- EXERCISE
Would you please copy each line of the data in which the string "grooves" occurs?

- GIVEN RECORDS
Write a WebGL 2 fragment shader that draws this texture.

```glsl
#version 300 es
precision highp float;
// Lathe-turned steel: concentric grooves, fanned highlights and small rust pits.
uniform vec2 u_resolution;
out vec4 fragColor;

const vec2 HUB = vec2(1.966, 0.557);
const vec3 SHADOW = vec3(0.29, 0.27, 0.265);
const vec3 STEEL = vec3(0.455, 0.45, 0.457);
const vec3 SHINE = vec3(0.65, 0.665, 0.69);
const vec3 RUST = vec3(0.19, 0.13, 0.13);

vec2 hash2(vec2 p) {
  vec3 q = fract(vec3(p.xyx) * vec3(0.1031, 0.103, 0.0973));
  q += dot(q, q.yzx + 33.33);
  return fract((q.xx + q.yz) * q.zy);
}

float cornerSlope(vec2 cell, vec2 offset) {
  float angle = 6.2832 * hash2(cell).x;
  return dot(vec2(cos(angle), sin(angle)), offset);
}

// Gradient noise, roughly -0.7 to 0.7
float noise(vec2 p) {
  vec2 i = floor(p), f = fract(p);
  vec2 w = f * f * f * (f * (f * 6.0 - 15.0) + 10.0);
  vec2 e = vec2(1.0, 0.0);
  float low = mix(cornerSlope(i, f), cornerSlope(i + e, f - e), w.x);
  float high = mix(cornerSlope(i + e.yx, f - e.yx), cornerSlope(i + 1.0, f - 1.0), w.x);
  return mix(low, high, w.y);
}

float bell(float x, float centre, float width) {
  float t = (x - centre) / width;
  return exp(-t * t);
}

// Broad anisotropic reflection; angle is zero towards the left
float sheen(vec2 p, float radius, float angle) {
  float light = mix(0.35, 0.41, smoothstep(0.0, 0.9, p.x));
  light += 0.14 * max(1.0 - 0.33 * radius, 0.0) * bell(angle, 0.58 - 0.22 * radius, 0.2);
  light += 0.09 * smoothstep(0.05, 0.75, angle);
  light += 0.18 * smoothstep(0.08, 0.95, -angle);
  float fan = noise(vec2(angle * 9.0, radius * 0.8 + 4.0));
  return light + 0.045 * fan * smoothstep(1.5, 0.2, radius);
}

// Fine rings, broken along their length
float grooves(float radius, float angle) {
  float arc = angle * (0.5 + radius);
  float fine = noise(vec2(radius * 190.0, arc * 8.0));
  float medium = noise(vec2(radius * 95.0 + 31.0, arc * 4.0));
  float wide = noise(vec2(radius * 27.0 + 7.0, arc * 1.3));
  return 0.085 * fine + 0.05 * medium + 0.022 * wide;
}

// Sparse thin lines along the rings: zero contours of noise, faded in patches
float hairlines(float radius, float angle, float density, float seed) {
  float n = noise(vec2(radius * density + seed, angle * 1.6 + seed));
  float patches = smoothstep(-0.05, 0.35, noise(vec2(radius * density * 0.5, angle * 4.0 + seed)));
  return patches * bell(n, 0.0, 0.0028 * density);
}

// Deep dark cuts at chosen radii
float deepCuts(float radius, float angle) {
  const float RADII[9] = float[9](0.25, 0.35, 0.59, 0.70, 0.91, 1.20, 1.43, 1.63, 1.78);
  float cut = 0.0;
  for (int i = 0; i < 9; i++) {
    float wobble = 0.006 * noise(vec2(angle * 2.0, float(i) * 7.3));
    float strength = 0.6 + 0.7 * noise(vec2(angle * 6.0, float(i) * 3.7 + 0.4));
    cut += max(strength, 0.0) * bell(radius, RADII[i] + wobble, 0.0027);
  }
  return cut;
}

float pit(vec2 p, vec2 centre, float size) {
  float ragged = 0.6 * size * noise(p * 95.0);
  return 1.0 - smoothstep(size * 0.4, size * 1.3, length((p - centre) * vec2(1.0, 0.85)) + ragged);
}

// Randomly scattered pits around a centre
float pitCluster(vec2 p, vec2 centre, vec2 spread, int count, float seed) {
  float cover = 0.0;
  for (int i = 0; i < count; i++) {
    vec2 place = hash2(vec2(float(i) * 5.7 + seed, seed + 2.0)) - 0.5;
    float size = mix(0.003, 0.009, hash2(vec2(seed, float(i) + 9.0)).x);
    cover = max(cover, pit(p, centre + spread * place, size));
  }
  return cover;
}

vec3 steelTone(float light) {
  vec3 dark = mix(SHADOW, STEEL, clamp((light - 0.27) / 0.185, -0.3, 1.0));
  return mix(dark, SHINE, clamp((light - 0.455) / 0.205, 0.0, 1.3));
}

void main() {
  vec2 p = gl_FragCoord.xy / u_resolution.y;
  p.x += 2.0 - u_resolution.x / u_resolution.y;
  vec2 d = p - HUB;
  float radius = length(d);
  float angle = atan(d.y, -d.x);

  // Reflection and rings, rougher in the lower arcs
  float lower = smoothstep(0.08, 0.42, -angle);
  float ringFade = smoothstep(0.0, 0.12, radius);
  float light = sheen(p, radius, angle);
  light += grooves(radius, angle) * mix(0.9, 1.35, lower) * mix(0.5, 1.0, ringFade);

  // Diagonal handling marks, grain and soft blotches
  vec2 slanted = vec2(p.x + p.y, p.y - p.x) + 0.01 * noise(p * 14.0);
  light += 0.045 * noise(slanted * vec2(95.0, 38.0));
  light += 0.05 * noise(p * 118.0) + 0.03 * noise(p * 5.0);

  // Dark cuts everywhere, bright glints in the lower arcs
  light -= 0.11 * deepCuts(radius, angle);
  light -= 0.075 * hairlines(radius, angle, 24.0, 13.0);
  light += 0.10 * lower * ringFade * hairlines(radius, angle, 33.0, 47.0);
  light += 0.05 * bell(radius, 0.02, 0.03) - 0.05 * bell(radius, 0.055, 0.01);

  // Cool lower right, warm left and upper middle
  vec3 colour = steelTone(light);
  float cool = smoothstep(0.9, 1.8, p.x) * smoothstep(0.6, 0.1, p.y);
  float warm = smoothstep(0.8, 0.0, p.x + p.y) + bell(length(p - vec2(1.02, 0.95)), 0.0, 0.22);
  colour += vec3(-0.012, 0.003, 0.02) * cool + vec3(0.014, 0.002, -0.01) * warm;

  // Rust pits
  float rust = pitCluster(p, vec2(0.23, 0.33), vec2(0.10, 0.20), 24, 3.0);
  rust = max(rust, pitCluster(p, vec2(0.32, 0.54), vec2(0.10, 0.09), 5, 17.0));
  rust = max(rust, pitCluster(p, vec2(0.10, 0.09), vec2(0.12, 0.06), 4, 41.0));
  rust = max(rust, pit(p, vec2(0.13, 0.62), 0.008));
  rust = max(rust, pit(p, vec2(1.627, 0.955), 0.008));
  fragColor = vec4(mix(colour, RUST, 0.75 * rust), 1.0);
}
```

- TASK ANSWER
// Lathe-turned steel: concentric grooves, fanned highlights and small rust pits.
float grooves(float radius, float angle) {
  light += grooves(radius, angle) * mix(0.9, 1.35, lower) * mix(0.5, 1.0, ringFade);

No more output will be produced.